By Rick Fullerton | BioBeing over sixty and having five grown children, it comes as no surprise that my wife and I look forward to grandchildren. Like many close-knit families, we treasure the time our kids have had with their grandparents. Visits to the island summer home in Mahone Bay or to my mother in Grand Lake offered life-shaping experiences when the extended family came to be together. These times were not just about having fun or creating enduring memories: they were unique opportunities to learn and grow individually and as part of a larger family.
reflecting on the place of grandparents in families and in our evolving
society raises several questions and possible insights. As a child, I
knew only three of my four grandparents—my dad’s father having died
many years before my birth. Similarly, none of our children even met my
dad as he died when I was 12. On the other hand, our two granddaughters
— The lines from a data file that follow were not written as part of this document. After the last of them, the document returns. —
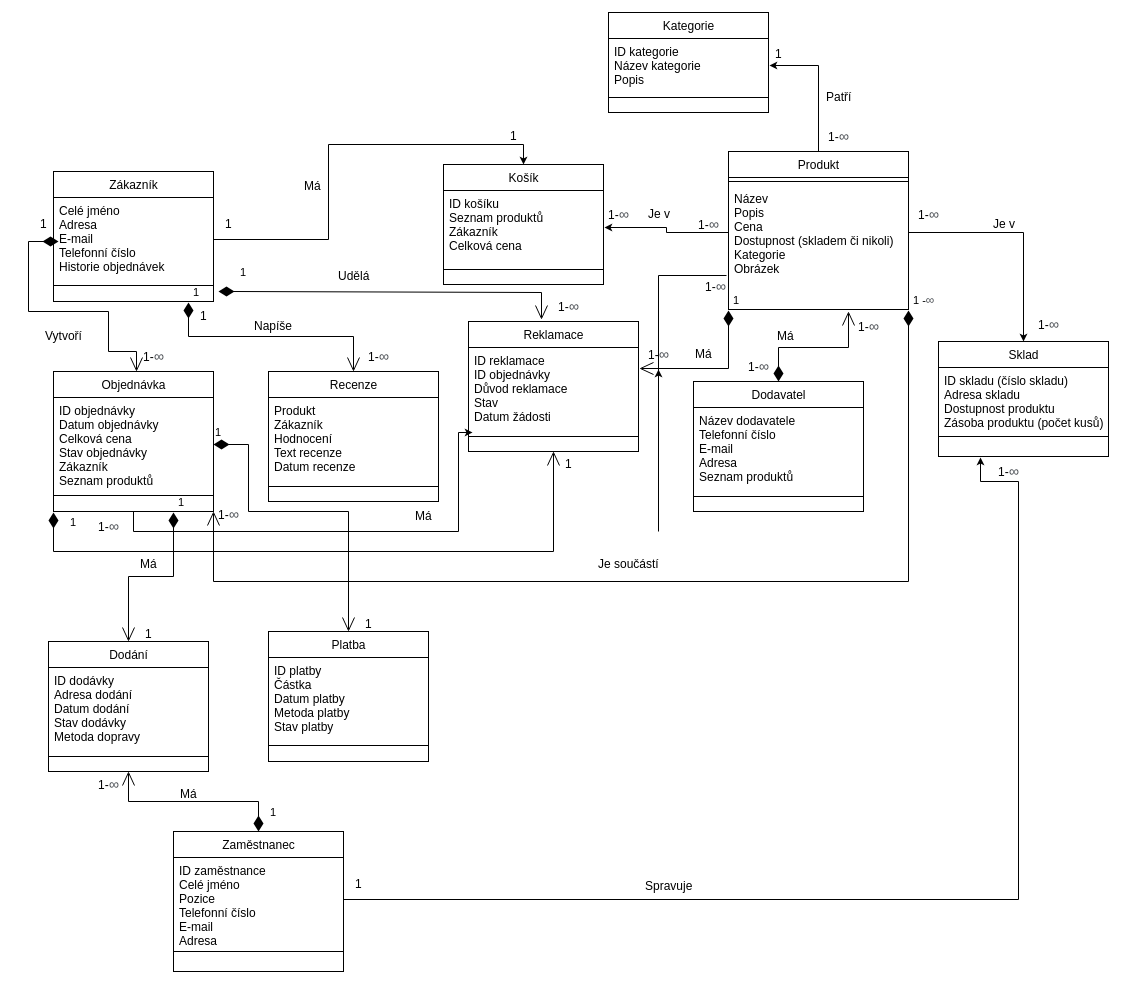
<!DOCTYPE html>
<html lang="cs">
<head>
<meta charset="utf-8">
<title>Diagram tříd – e-shop</title>
<style>
:root { --ink: #000; --paper: #fff; --many: #4d5156; }
* { box-sizing: border-box; margin: 0; padding: 0; }
body { width: 1121px; height: 984px; overflow: hidden; background: var(--paper); }
.diagram {
  position: relative; width: 1121px; height: 984px; overflow: hidden;
  color: var(--ink); font: 12px/14px "Liberation Sans", Arial, sans-serif;
}
.entity {
  position: absolute; left: var(--x); top: var(--y); width: var(--w); height: var(--h);
  display: flex; flex-direction: column;
  border: 1px solid var(--ink); background: var(--paper);
}
.entity h2 {
  flex: none; height: 26px; padding-top: 6px; border-bottom: 1px solid var(--ink);
  font: inherit; text-align: center;
}
.entity ul { flex: 1; padding: 6px 0 0 5px; list-style: none; white-space: nowrap; }
.methods { flex: none; height: var(--m, 15px); border-top: 1px solid var(--ink); }
.product .methods { height: 4px; border-top: 0; border-bottom: 1px solid var(--ink); }
.product ul { padding-top: 10px; }
.connectors { position: absolute; left: 0; top: 0; }
.connectors .lines { fill: none; stroke: var(--ink); }
.label { position: absolute; left: var(--x); top: var(--y); white-space: nowrap; }
.small { font-size: 11px; }
.label i { font-style: normal; font-size: 14px; line-height: 1px; color: var(--many); }
.small i { font-size: 12px; }
</style>
</head>
<body>
<main class="diagram">

<article class="entity" style="--x:608px;--y:12px;--w:161px;--h:101px">
  <h2>Kategorie</h2>
  <ul><li>ID kategorie</li><li>Název kategorie</li><li>Popis</li></ul>
  <div class="methods"></div>
</article>

<article class="entity" style="--x:53px;--y:171px;--w:161px;--h:131px;--m:16px">
  <h2>Zákazník</h2>
  <ul><li>Celé jméno</li><li>Adresa</li><li>E-mail</li><li>Telefonní číslo</li><li>Historie objednávek</li></ul>
  <div class="methods"></div>
</article>

<article class="entity" style="--x:443px;--y:164px;--w:161px;--h:121px">
  <h2>Košík</h2>
  <ul><li>ID košíku</li><li>Seznam produktů</li><li>Zákazník</li><li>Celková cena</li></ul>
  <div class="methods"></div>
</article>

<article class="entity product" style="--x:728px;--y:151px;--w:181px;--h:159px">
  <h2>Produkt</h2>
  <div class="methods"></div>
  <ul><li>Název</li><li>Popis</li><li>Cena</li><li>Dostupnost (skladem či nikoli)</li><li>Kategorie</li><li>Obrázek</li></ul>
</article>

<article class="entity" style="--x:468px;--y:321px;--w:171px;--h:131px">
  <h2>Reklamace</h2>
  <ul><li>ID reklamace</li><li>ID objednávky</li><li>Důvod reklamace</li><li>Stav</li><li>Datum žádosti</li></ul>
  <div class="methods"></div>
</article>

<article class="entity" style="--x:938px;--y:341px;--w:171px;--h:116px;--m:20px">
  <h2>Sklad</h2>
  <ul><li>ID skladu (číslo skladu)</li><li>Adresa skladu</li><li>Dostupnost produktu</li><li>Zásoba produktu (počet kusů)</li></ul>
  <div class="methods"></div>
</article>

<article class="entity" style="--x:53px;--y:371px;--w:161px;--h:141px;--m:16px">
  <h2>Objednávka</h2>
  <ul><li>ID objednávky</li><li>Datum objednávky</li><li>Celková cena</li><li>Stav objednávky</li><li>Zákazník</li><li>Seznam produktů</li></ul>
  <div class="methods"></div>
</article>

<article class="entity" style="--x:268px;--y:371px;--w:171px;--h:131px">
  <h2>Recenze</h2>
  <ul><li>Produkt</li><li>Zákazník</li><li>Hodnocení</li><li>Text recenze</li><li>Datum recenze</li></ul>
  <div class="methods"></div>
</article>

<article class="entity" style="--x:693px;--y:381px;--w:171px;--h:131px">
  <h2>Dodavatel</h2>
  <ul><li>Název dodavatele</li><li>Telefonní číslo</li><li>E-mail</li><li>Adresa</li><li>Seznam produktů</li></ul>
  <div class="methods"></div>
</article>

<article class="entity" style="--x:48px;--y:641px;--w:161px;--h:131px">
  <h2>Dodání</h2>
  <ul><li>ID dodávky</li><li>Adresa dodání</li><li>Datum dodání</li><li>Stav dodávky</li><li>Metoda dopravy</li></ul>
  <div class="methods"></div>
</article>

<article class="entity" style="--x:268px;--y:631px;--w:161px;--h:131px;--m:16px">
  <h2>Platba</h2>
  <ul><li>ID platby</li><li>Částka</li><li>Datum platby</li><li>Metoda platby</li><li>Stav platby</li></ul>
  <div class="methods"></div>
</article>

<article class="entity" style="--x:173px;--y:831px;--w:171px;--h:141px;--m:20px">
  <h2>Zaměstnanec</h2>
  <ul><li>ID zaměstnance</li><li>Celé jméno</li><li>Pozice</li><li>Telefonní číslo</li><li>E-mail</li><li>Adresa</li></ul>
  <div class="methods"></div>
</article>

<svg class="connectors" width="1121" height="984" viewBox="0 0 1121 984" aria-hidden="true">
  <defs>
    <polygon id="diamond" points="0,0 5,8 0,16 -5,8"/>
    <polyline id="open" points="-6,13 0,0 6,13" fill="none" stroke="#000"/>
    <polygon id="arrow" points="0,0 4,8 0,6 -4,8"/>
  </defs>
  <g transform="translate(.5 .5)">
    <g class="lines">
      <polyline points="213,239 328,239 328,144 523,144 523,160"/>
      <polyline points="46,241 28,241 28,311 108,311 108,351 136,351 136,369"/>
      <polyline points="232,291 541,292 541,317"/>
      <polyline points="188,316 188,336 353,336 353,369"/>
      <polyline points="228,444 248,444 248,511 348,511 348,629"/>
      <polyline points="133,511 133,531 458,531 458,432 468,432"/>
      <polyline points="53,526 53,551 553,551 553,453"/>
      <polyline points="173,526 173,576 128,576 128,639"/>
      <polyline points="908,324 908,581 213,581 213,513"/>
      <polyline points="728,324 728,368 641,368"/>
      <polyline points="726,275 658,275 658,531"/>
      <polyline points="778,366 778,347 848,347 848,313"/>
      <polyline points="728,232 666,232 666,227 608,227"/>
      <polyline points="818,151 818,65 773,65"/>
      <polyline points="908,232 1023,232 1023,337"/>
      <polyline points="343,899 1018,899 1018,481 980,481 980,461"/>
      <polyline points="258,816 258,801 128,801 128,773"/>
    </g>
    <g class="compositions">
      <use href="#diamond" transform="translate(58 241) rotate(90)"/>
      <use href="#diamond" transform="translate(218 291) rotate(-90)"/>
      <use href="#diamond" x="188" y="302"/>
      <use href="#diamond" transform="translate(213 444) rotate(-90)"/>
      <use href="#diamond" x="53" y="512"/>
      <use href="#diamond" x="173" y="512"/>
      <use href="#diamond" x="908" y="310"/>
      <use href="#diamond" x="728" y="310"/>
      <use href="#diamond" x="778" y="365"/>
      <use href="#diamond" x="258" y="815"/>
    </g>
    <g class="open-arrows">
      <use href="#open" transform="translate(136 370) rotate(180)"/>
      <use href="#open" transform="translate(541 318) rotate(180)"/>
      <use href="#open" transform="translate(353 370) rotate(180)"/>
      <use href="#open" transform="translate(348 630) rotate(180)"/>
      <use href="#open" transform="translate(128 640) rotate(180)"/>
      <use href="#open" transform="translate(640 368) rotate(-90)"/>
      <use href="#open" x="553" y="452"/>
      <use href="#open" x="213" y="512"/>
      <use href="#open" x="848" y="312"/>
      <use href="#open" x="128" y="772"/>
    </g>
    <g class="solid-arrows">
      <use href="#arrow" transform="translate(523 164) rotate(180)"/>
      <use href="#arrow" transform="translate(472 432) rotate(90)"/>
      <use href="#arrow" transform="translate(604 227) rotate(-90)"/>
      <use href="#arrow" transform="translate(769 65) rotate(-90)"/>
      <use href="#arrow" transform="translate(1023 341) rotate(180)"/>
      <use href="#arrow" x="658" y="369"/>
      <use href="#arrow" x="980" y="457"/>
    </g>
  </g>
</svg>

<section aria-label="Vztahy">
  <span class="label" style="--x:826px;--y:90px">Patří</span>
  <span class="label" style="--x:304px;--y:179px">Má</span>
  <span class="label" style="--x:648px;--y:207px">Je v</span>
  <span class="label" style="--x:993px;--y:217px">Je v</span>
  <span class="label" style="--x:338px;--y:269px">Udělá</span>
  <span class="label" style="--x:254px;--y:319px">Napíše</span>
  <span class="label" style="--x:45px;--y:329px">Vytvoří</span>
  <span class="label" style="--x:695px;--y:347px">Má</span>
  <span class="label" style="--x:777px;--y:329px">Má</span>
  <span class="label" style="--x:415px;--y:509px">Má</span>
  <span class="label" style="--x:140px;--y:557px">Má</span>
  <span class="label" style="--x:598px;--y:557px">Je součástí</span>
  <span class="label" style="--x:180px;--y:787px">Má</span>
  <span class="label" style="--x:645px;--y:879px">Spravuje</span>
</section>

<section aria-label="Násobnosti">
  <span class="label" style="--x:775px;--y:47px">1</span>
  <span class="label" style="--x:510px;--y:129px">1</span>
  <span class="label" style="--x:40px;--y:217px">1</span>
  <span class="label" style="--x:225px;--y:217px">1</span>
  <span class="label small" style="--x:240px;--y:265px">1</span>
  <span class="label small" style="--x:193px;--y:285px">1</span>
  <span class="label" style="--x:200px;--y:309px">1</span>
  <span class="label small" style="--x:733px;--y:293px">1</span>
  <span class="label small" style="--x:215px;--y:425px">1</span>
  <span class="label small" style="--x:178px;--y:495px">1</span>
  <span class="label small" style="--x:70px;--y:515px">1</span>
  <span class="label" style="--x:565px;--y:457px">1</span>
  <span class="label" style="--x:145px;--y:627px">1</span>
  <span class="label" style="--x:365px;--y:617px">1</span>
  <span class="label small" style="--x:270px;--y:805px">1</span>
  <span class="label" style="--x:355px;--y:877px">1</span>
  <span class="label" style="--x:828px;--y:130px">1-<i>∞</i></span>
  <span class="label" style="--x:608px;--y:208px">1-<i>∞</i></span>
  <span class="label" style="--x:698px;--y:218px">1-<i>∞</i></span>
  <span class="label" style="--x:918px;--y:208px">1-<i>∞</i></span>
  <span class="label" style="--x:705px;--y:280px">1-<i>∞</i></span>
  <span class="label small" style="--x:913px;--y:293px">1 -<i>∞</i></span>
  <span class="label" style="--x:558px;--y:300px">1-<i>∞</i></span>
  <span class="label" style="--x:858px;--y:320px">1-<i>∞</i></span>
  <span class="label" style="--x:1038px;--y:318px">1-<i>∞</i></span>
  <span class="label" style="--x:143px;--y:350px">1-<i>∞</i></span>
  <span class="label" style="--x:368px;--y:350px">1-<i>∞</i></span>
  <span class="label" style="--x:648px;--y:348px">1-<i>∞</i></span>
  <span class="label" style="--x:748px;--y:360px">1-<i>∞</i></span>
  <span class="label" style="--x:998px;--y:465px">1-<i>∞</i></span>
  <span class="label" style="--x:98px;--y:520px">1-<i>∞</i></span>
  <span class="label" style="--x:218px;--y:508px">1-<i>∞</i></span>
  <span class="label" style="--x:98px;--y:778px">1-<i>∞</i></span>
</section>

</main>
</body>
</html>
have all four grandparents and knew two of their great-grandmothers.
the other end of life’s spectrum,